Renovating your home during retirement can be a viable way of optimising the value in your home even as the housing market turns against you, while allowing you to create a living space that you love going forward.

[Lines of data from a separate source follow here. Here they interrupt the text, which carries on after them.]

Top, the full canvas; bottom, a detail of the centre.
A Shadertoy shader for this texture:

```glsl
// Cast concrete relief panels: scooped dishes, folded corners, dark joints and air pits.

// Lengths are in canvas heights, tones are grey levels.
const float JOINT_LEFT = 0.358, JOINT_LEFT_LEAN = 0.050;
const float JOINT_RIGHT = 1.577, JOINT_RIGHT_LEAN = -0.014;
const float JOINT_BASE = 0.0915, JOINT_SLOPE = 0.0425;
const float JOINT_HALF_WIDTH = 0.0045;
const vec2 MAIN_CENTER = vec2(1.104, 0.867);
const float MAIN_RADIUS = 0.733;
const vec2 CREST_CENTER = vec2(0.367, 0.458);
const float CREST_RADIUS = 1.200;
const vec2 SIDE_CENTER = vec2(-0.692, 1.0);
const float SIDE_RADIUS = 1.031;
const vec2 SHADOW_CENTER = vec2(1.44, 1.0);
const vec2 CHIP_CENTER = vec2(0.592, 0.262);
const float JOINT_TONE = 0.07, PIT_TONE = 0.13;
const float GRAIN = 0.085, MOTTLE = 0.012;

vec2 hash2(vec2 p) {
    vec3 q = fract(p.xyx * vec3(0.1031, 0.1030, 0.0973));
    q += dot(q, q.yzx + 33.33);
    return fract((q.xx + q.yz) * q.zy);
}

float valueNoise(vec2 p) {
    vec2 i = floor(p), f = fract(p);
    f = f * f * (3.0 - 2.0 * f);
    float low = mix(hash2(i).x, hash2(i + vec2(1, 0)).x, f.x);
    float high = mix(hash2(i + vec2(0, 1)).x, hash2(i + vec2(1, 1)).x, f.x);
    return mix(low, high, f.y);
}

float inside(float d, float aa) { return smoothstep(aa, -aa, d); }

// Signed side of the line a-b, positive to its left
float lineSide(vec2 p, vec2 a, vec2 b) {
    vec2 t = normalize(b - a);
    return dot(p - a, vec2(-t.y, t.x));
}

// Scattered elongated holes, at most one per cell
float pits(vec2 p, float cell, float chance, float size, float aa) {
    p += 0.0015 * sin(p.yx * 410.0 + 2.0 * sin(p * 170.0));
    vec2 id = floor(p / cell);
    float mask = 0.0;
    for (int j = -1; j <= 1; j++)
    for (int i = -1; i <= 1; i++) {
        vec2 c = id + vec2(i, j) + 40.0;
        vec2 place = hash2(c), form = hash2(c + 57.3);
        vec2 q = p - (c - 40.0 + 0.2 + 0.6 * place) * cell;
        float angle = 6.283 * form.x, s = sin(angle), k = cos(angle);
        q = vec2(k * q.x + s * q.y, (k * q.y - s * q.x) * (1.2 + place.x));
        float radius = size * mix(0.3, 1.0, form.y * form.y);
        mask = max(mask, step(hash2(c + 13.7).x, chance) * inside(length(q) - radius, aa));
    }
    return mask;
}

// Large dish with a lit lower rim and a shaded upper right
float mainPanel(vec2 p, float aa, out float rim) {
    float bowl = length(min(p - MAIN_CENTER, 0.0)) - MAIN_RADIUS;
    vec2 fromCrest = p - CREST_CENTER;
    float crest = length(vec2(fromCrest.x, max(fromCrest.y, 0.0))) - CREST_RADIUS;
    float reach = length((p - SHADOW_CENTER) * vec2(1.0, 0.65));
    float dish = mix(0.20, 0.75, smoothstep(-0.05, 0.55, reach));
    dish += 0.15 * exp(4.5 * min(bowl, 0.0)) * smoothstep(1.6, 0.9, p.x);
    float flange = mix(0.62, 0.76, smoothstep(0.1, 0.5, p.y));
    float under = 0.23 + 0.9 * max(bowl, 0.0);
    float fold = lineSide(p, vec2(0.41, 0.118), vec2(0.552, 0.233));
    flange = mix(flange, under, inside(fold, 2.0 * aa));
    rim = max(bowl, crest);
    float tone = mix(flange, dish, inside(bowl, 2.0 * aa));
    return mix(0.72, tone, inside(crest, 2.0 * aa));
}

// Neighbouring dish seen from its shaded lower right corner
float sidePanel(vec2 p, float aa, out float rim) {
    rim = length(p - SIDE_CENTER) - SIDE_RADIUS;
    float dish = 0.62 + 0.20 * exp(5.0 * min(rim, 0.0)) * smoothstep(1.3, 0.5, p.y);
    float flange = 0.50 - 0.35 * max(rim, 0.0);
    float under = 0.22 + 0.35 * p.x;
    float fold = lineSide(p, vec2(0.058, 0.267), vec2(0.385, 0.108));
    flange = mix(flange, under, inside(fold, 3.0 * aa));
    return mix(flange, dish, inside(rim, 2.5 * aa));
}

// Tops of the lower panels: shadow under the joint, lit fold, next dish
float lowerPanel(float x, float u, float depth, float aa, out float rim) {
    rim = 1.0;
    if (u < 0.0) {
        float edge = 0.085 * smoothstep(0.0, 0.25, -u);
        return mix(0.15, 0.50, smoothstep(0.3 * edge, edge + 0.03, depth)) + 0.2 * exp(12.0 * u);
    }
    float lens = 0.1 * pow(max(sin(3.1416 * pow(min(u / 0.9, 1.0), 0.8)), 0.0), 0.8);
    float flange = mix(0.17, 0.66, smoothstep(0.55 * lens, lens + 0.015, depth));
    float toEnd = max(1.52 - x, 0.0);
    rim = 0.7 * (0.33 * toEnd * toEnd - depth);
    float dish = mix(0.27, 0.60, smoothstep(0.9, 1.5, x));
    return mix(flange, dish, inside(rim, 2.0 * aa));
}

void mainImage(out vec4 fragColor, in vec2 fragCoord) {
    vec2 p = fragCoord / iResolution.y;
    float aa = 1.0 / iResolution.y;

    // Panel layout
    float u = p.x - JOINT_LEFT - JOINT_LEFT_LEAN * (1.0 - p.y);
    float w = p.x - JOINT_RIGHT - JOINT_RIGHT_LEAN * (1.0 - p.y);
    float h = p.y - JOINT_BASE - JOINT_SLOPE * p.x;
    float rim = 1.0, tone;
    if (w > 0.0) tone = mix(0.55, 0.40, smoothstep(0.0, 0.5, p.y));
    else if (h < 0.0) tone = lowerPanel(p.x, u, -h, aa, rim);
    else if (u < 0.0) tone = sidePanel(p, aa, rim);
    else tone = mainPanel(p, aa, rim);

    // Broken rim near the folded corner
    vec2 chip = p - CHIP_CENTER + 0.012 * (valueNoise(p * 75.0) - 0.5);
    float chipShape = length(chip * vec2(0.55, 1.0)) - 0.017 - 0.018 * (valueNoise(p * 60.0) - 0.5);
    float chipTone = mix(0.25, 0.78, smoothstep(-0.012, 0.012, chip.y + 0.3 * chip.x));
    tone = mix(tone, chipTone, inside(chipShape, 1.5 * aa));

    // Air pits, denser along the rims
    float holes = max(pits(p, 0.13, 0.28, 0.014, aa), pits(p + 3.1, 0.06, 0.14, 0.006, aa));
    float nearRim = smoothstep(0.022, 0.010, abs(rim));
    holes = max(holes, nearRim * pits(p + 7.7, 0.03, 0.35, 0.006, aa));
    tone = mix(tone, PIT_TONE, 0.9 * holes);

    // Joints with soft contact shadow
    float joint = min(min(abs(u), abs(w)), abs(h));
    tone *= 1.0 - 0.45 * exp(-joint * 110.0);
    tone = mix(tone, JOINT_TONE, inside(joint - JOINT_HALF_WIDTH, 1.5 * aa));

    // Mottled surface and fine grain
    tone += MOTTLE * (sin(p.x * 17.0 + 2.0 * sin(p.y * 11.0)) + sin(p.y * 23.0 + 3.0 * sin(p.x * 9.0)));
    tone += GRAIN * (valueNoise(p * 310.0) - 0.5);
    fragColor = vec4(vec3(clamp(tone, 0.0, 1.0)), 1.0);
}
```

With this in mind, what is the best way to renovate your home in retirement and how can you do it?
Should You Renovate in Retirement?
In addition to providing you with a rewarding and challenging project to manage during your retirement, renovating your home can also generate a significant financial return in some instances.

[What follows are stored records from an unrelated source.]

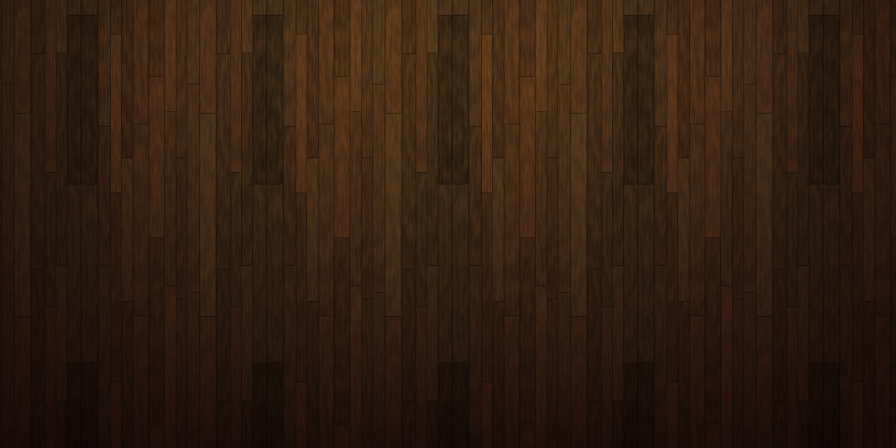
Write a Shadertoy shader that draws this texture.

```glsl
#define TILE vec2(0.414, 0.776)
#define TILE_ORIGIN vec2(0.125, 0.034)
#define PLANKS 14.0
#define WIDTH_WARP 0.18
#define SEAM_WIDTH 0.0026
#define SEAM_DEPTH 0.30
#define TONE_SPREAD 0.34
#define GRAIN_DEPTH 0.09
#define PORE_DEPTH 0.13
#define SHADOW_COLOR vec3(0.080, 0.027, 0.023)
#define LIGHT_COLOR vec3(0.325, 0.212, 0.103)

const float TAU = 6.2831853;

float hash(vec2 p) {
    return fract(sin(dot(p, vec2(127.1, 311.7))) * 4375.85);
}

// Distance to the nearest scattered point
float cellular(vec2 p) {
    vec2 cell = floor(p);
    float nearest = 2.0;
    for (int j = -1; j <= 1; j++)
        for (int i = -1; i <= 1; i++) {
            vec2 c = cell + vec2(i, j);
            vec2 point = c + vec2(hash(c), hash(c + 37.0));
            nearest = min(nearest, length(p - point));
        }
    return nearest;
}

// Stretched growth rings and fine streaks; p is measured in plank widths
float woodGrain(vec2 p, float seed) {
    float center = 3.0 + 7.0 * seed;
    float side = 0.9 * (fract(seed * 7.3) - 0.5);
    float wobble = 0.6 * sin(p.y * 1.3 + seed * 20.0) + 0.3 * sin(p.y * 3.1 + p.x * 4.0);
    float rings = length(vec2(p.x - side, (p.y - center) * 0.16));
    float streaks = sin(p.x * 19.0 + wobble + seed * 40.0);
    return 0.65 * sin(rings * 13.0 + wobble) + 0.35 * streaks;
}

void mainImage(out vec4 fragColor, in vec2 fragCoord) {
    vec2 uv = fragCoord / iResolution.xy;
    float pixel = 1.0 / iResolution.y;
    vec2 pos = vec2(fragCoord.x * pixel, 1.0 - uv.y);
    vec2 tile = (pos - TILE_ORIGIN) / TILE;

    // Planks of slightly uneven width
    float across = tile.x * PLANKS + WIDTH_WARP * sin(TAU * 3.0 * tile.x);
    float id = mod(floor(across), PLANKS);
    float local = fract(across) - 0.5;
    float plankWidth = TILE.x / PLANKS;

    // Two staggered boards along each plank; one aligned pair is dark
    bool pair = id > 0.5 && id < 2.5;
    float stagger = pair ? 0.0 : hash(vec2(id, 3.0));
    float split = pair ? 0.486 : mix(0.38, 0.62, hash(vec2(id, 8.0)));
    float along = fract(tile.y - stagger);
    float board = step(split, along);
    float start = board * split;
    float end = mix(split, 1.0, board);
    float seed = hash(vec2(id + 1.0, board + 5.0));

    float tone = 1.0 + TONE_SPREAD * (seed - 0.5);
    if (pair) tone = mix(0.70, 0.88, board);

    // Grain and pores
    float lengthwise = (along - start) * TILE.y;
    vec2 p = vec2(local, lengthwise / plankWidth);
    tone += GRAIN_DEPTH * woodGrain(p, seed);
    float pores = cellular(p * vec2(6.0, 0.9) + floor(seed * 90.0));
    tone += PORE_DEPTH * (smoothstep(0.1, 0.75, pores) - 0.55);

    // Dark seams along sides and ends
    float sideGap = (0.5 - abs(local)) * plankWidth;
    float endGap = min(along - start, end - along) * TILE.y;
    float seam = 1.0 - smoothstep(0.0, max(SEAM_WIDTH, pixel), min(sideGap, endGap));
    tone *= 1.0 - SEAM_DEPTH * seam;

    // Light pooled at the upper middle
    float fall = 1.02 - pow(abs(pos.y - 0.1), 1.3);
    float offCenter = 2.0 * uv.x - 1.0;
    float light = fall * (1.0 - 0.55 * offCenter * offCenter);

    vec3 color = mix(SHADOW_COLOR, LIGHT_COLOR, light) * tone;
    float redness = hash(vec2(id, board + 21.0)) - 0.5;
    color *= 1.0 + redness * vec3(0.05, -0.07, -0.10);
    fragColor = vec4(clamp(color, 0.0, 1.0), 1.0);
}
```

This is certainly a good idea if you have a large chunk of disposable cash, or can access lump sum payouts through investment or home equity vehicles.
For example, if you’re aged 55 or over you may be able access such funds through an equity release mortgage, which unlocks any remaining equity in your home in the form of a lump sum of cash.
In this case, you can leverage your windfall to improve the size, layout and value of your home, optimising its resale price and potentially offsetting any adverse market conditions.
What Renovations are the Best?
Ultimately, there are many different types of renovation that you can carry out on your home, but some are considerably more appealing than others.
For example, modifications that add more space to your home will always add value, especially if you can create an additional bedroom, bathroom or reception room. Of course, this will also create a more spacious living environment for you to enjoy until the time comes to sell.
In this respect, adding an extension or conservatory (we’ll have more on these modifications below) are viable options regardless of your ultimate aim, whether you want to create a dream retirement home or sell the property and potential downsize.
If you intend to remain in the property, you could also consider carrying out improvements that optimise accessibility. Such changes will make it far easier to get around the home in your later years, especially if your mobility is impaired in one way or another.
Renovate or Redesign?
As we’ve already touched on, not all renovations are created equal, either in terms of their cost or the value that they’re able to add to your home.
For example, a typical extension will set you back around £19,750, while generating a return on investment (ROI) of approximately 71%. Conversely, a conservatory may only cost some £5,300 to erect, while delivering an average profit of £5,750 and an ROI of 108%.
Interestingly, other modifications such as adding a new kitchen or bathroom deliver a typical ROI of less than 50%, but they may create a more desirable and accessible living space for you to enjoy if you intend to remain in the property.
On a similar note, those of you who intend to keep the house may also want to consider whether costly modifications are necessary. More specifically, you may find greater value in simply redesigning your home’s interior and giving it a fresh lick of paint, while laying brand new carpets or flooring and buying new furniture.
This is far less expensive than carrying out structural renovations, while it can still have the desired effect over time.